AVAILABLE DATA Block Start

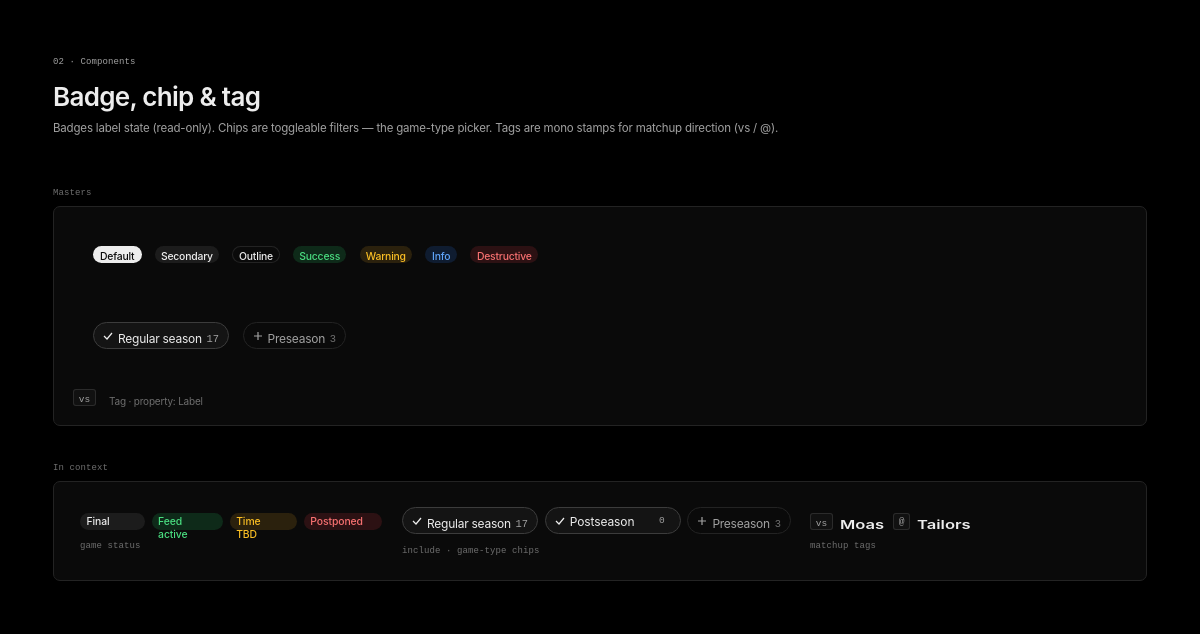
<!DOCTYPE html>
<html lang="en">
<head>
<meta charset="utf-8">
<title>Badge, chip &amp; tag</title>
<style>
:root {
  --page: #000;
  --panel: #0a0a0a;
  --line: #232323;
  --line-strong: #3c3c3c;
  --raised: #141414;
  --text: #ededed;
  --muted: #a1a1a1;
  --faint: #6e6e6e;
  --secondary: #1c1c1c;
  --success: #4ade80; --success-bg: #0e2a19;
  --warning: #fbbf24; --warning-bg: #2b210d;
  --info: #60a5fa; --info-bg: #0f1c30;
  --danger: #f87171; --danger-bg: #2c1113;
  --sans: Inter, "Liberation Sans", sans-serif;
  --mono: "Liberation Mono", "Noto Sans Mono", monospace;
}
* { box-sizing: border-box; margin: 0; }
html, body { width: 1200px; height: 634px; overflow: hidden; background: var(--page); }
body { color: var(--text); font-family: var(--sans); white-space: nowrap; }
main { display: flex; flex-direction: column; height: 634px; padding: 56px 53px 0; }

.mono { font: 400 9px/12px var(--mono); letter-spacing: 0.1px; color: var(--faint); }
.eyebrow { color: var(--muted); }
h1 { margin-top: 14px; font-size: 26px; font-weight: 600; line-height: 30px; letter-spacing: -0.7px; }
.intro { margin-top: 8px; font-size: 11.5px; line-height: 16px; letter-spacing: -0.18px; color: var(--muted); }
.section-label { font-weight: 400; }
.masters-label { margin-top: 51px; }
.context-label { margin-top: 36px; }
.panel { margin-top: 7px; background: var(--panel); border: 1px solid var(--line); border-radius: 7px; }
.masters { height: 220px; padding: 39px 39px 0; }
.context { display: grid; grid-template-columns: 322px 408px 1fr; height: 100px; padding-left: 26px; }
.row { display: flex; }

.badges { gap: 13.4px; }
.badge { width: var(--w); height: 17px; border-radius: 9px; text-align: center; font-size: 10.4px; font-weight: 500; line-height: 22px; letter-spacing: -0.2px; }
.default { background: var(--text); color: #0a0a0a; }
.secondary { background: var(--secondary); color: var(--text); }
.outline { box-shadow: inset 0 0 0 1px var(--line); }
.success { background: var(--success-bg); color: var(--success); }
.warning { background: var(--warning-bg); color: var(--warning); }
.info { background: var(--info-bg); color: var(--info); }
.destructive { background: var(--danger-bg); color: var(--danger); }

.chips { gap: 13.5px; }
.masters .chips { margin-top: 59px; }
.chip { display: flex; align-items: center; width: 136px; height: 27px; padding: 0 9px; border: 1px solid var(--line-strong); border-radius: 14px; background: var(--raised); font-size: 12px; line-height: 16px; letter-spacing: -0.25px; }
.chip svg { flex: none; width: 10px; height: 10px; margin-right: 5px; fill: none; stroke: currentColor; stroke-width: 1.2; }
.chip .name, .chip .count { padding-top: 6px; }
.chip .count { margin-left: auto; font: 400 10.4px/16px var(--mono); letter-spacing: 0; color: var(--muted); }
.chip.off { width: 103.5px; border-color: var(--line); background: none; color: var(--muted); }
.chip.off .count { color: var(--faint); }
.chip.level .name { padding-top: 2px; letter-spacing: -0.1px; }
.chip.level .count { padding: 0 6px 0 0; font-size: 9.5px; }

.tag-row { margin: 40px 0 0 -20px; }
.tag { width: 23px; height: 17px; border: 0; border-radius: 3px; box-shadow: inset 0 0 0 1px #2b2b2b; background: #111; text-align: center; font: 400 9.5px/22px var(--mono); color: var(--muted); }
.tag.at { width: 17px; line-height: 17px; }
.tag-note { margin-left: 13px; font-size: 10px; line-height: 24px; height: 17px; letter-spacing: -0.2px; color: var(--faint); }

.status, .matchup { padding-top: 31px; }
.filters { padding-top: 25px; }
.status .badges { gap: 6.6px; }
.status .badge { padding: 2px 0 0 6.5px; text-align: left; line-height: 13px; letter-spacing: -0.1px; }
.filters .chips { gap: 6.7px; }
.caption { margin-top: 10px; }
.filters .caption { margin-top: 11px; }
.matchup .row { height: 17px; }
.team { width: 53px; margin-left: 7px; font-size: 12px; font-weight: 600; line-height: 23px; transform: scaleX(1.38); transform-origin: left; }
</style>
</head>
<body>
<svg width="0" height="0" style="position:absolute" aria-hidden="true">
  <defs>
    <symbol id="check" viewBox="0 0 10 10"><path d="M1 5 L4 8 L9 2"/></symbol>
    <symbol id="plus" viewBox="0 0 10 10"><path d="M5 1 V9 M1 5 H9"/></symbol>
  </defs>
</svg>
<main>
  <header>
    <p class="mono eyebrow">02 · Components</p>
    <h1>Badge, chip &amp; tag</h1>
    <p class="intro">Badges label state (read-only). Chips are toggleable filters — the game-type picker. Tags are mono stamps for matchup direction (vs / @).</p>
  </header>

  <h2 class="mono section-label masters-label">Masters</h2>
  <section class="panel masters">
    <div class="row badges">
      <span class="badge default" style="--w:48.5px">Default</span>
      <span class="badge secondary" style="--w:64px">Secondary</span>
      <span class="badge outline" style="--w:47.5px">Outline</span>
      <span class="badge success" style="--w:53px">Success</span>
      <span class="badge warning" style="--w:52.5px">Warning</span>
      <span class="badge info" style="--w:31.5px">Info</span>
      <span class="badge destructive" style="--w:68px">Destructive</span>
    </div>
    <div class="row chips">
      <div class="chip"><svg><use href="#check"/></svg><span class="name">Regular season</span><span class="count">17</span></div>
      <div class="chip off"><svg><use href="#plus"/></svg><span class="name">Preseason</span><span class="count">3</span></div>
    </div>
    <div class="row tag-row">
      <span class="tag">vs</span>
      <span class="tag-note">Tag · property: Label</span>
    </div>
  </section>

  <h2 class="mono section-label context-label">In context</h2>
  <section class="panel context">
    <div class="status">
      <div class="row badges">
        <span class="badge secondary" style="--w:65px">Final</span>
        <span class="badge success" style="--w:71.5px">Feed<br>active</span>
        <span class="badge warning" style="--w:67.5px">Time<br>TBD</span>
        <span class="badge destructive" style="--w:78px">Postponed</span>
      </div>
      <p class="mono caption">game status</p>
    </div>
    <div class="filters">
      <div class="row chips">
        <div class="chip"><svg><use href="#check"/></svg><span class="name">Regular season</span><span class="count">17</span></div>
        <div class="chip level"><svg><use href="#check"/></svg><span class="name">Postseason</span><span class="count">0</span></div>
        <div class="chip off"><svg><use href="#plus"/></svg><span class="name">Preseason</span><span class="count">3</span></div>
      </div>
      <p class="mono caption">include · game-type chips</p>
    </div>
    <div class="matchup">
      <div class="row">
        <span class="tag">vs</span><span class="team">Moas</span>
        <span class="tag at">@</span><span class="team">Tailors</span>
      </div>
      <p class="mono caption">matchup tags</p>
    </div>
  </section>
</main>
</body>
</html>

AVAILABLE DATA Block End

> **TASK GOAL**
Across the records above, how many lines does the word "size" appear on? Reply with the number only.

> **TASK RESPONSE**
7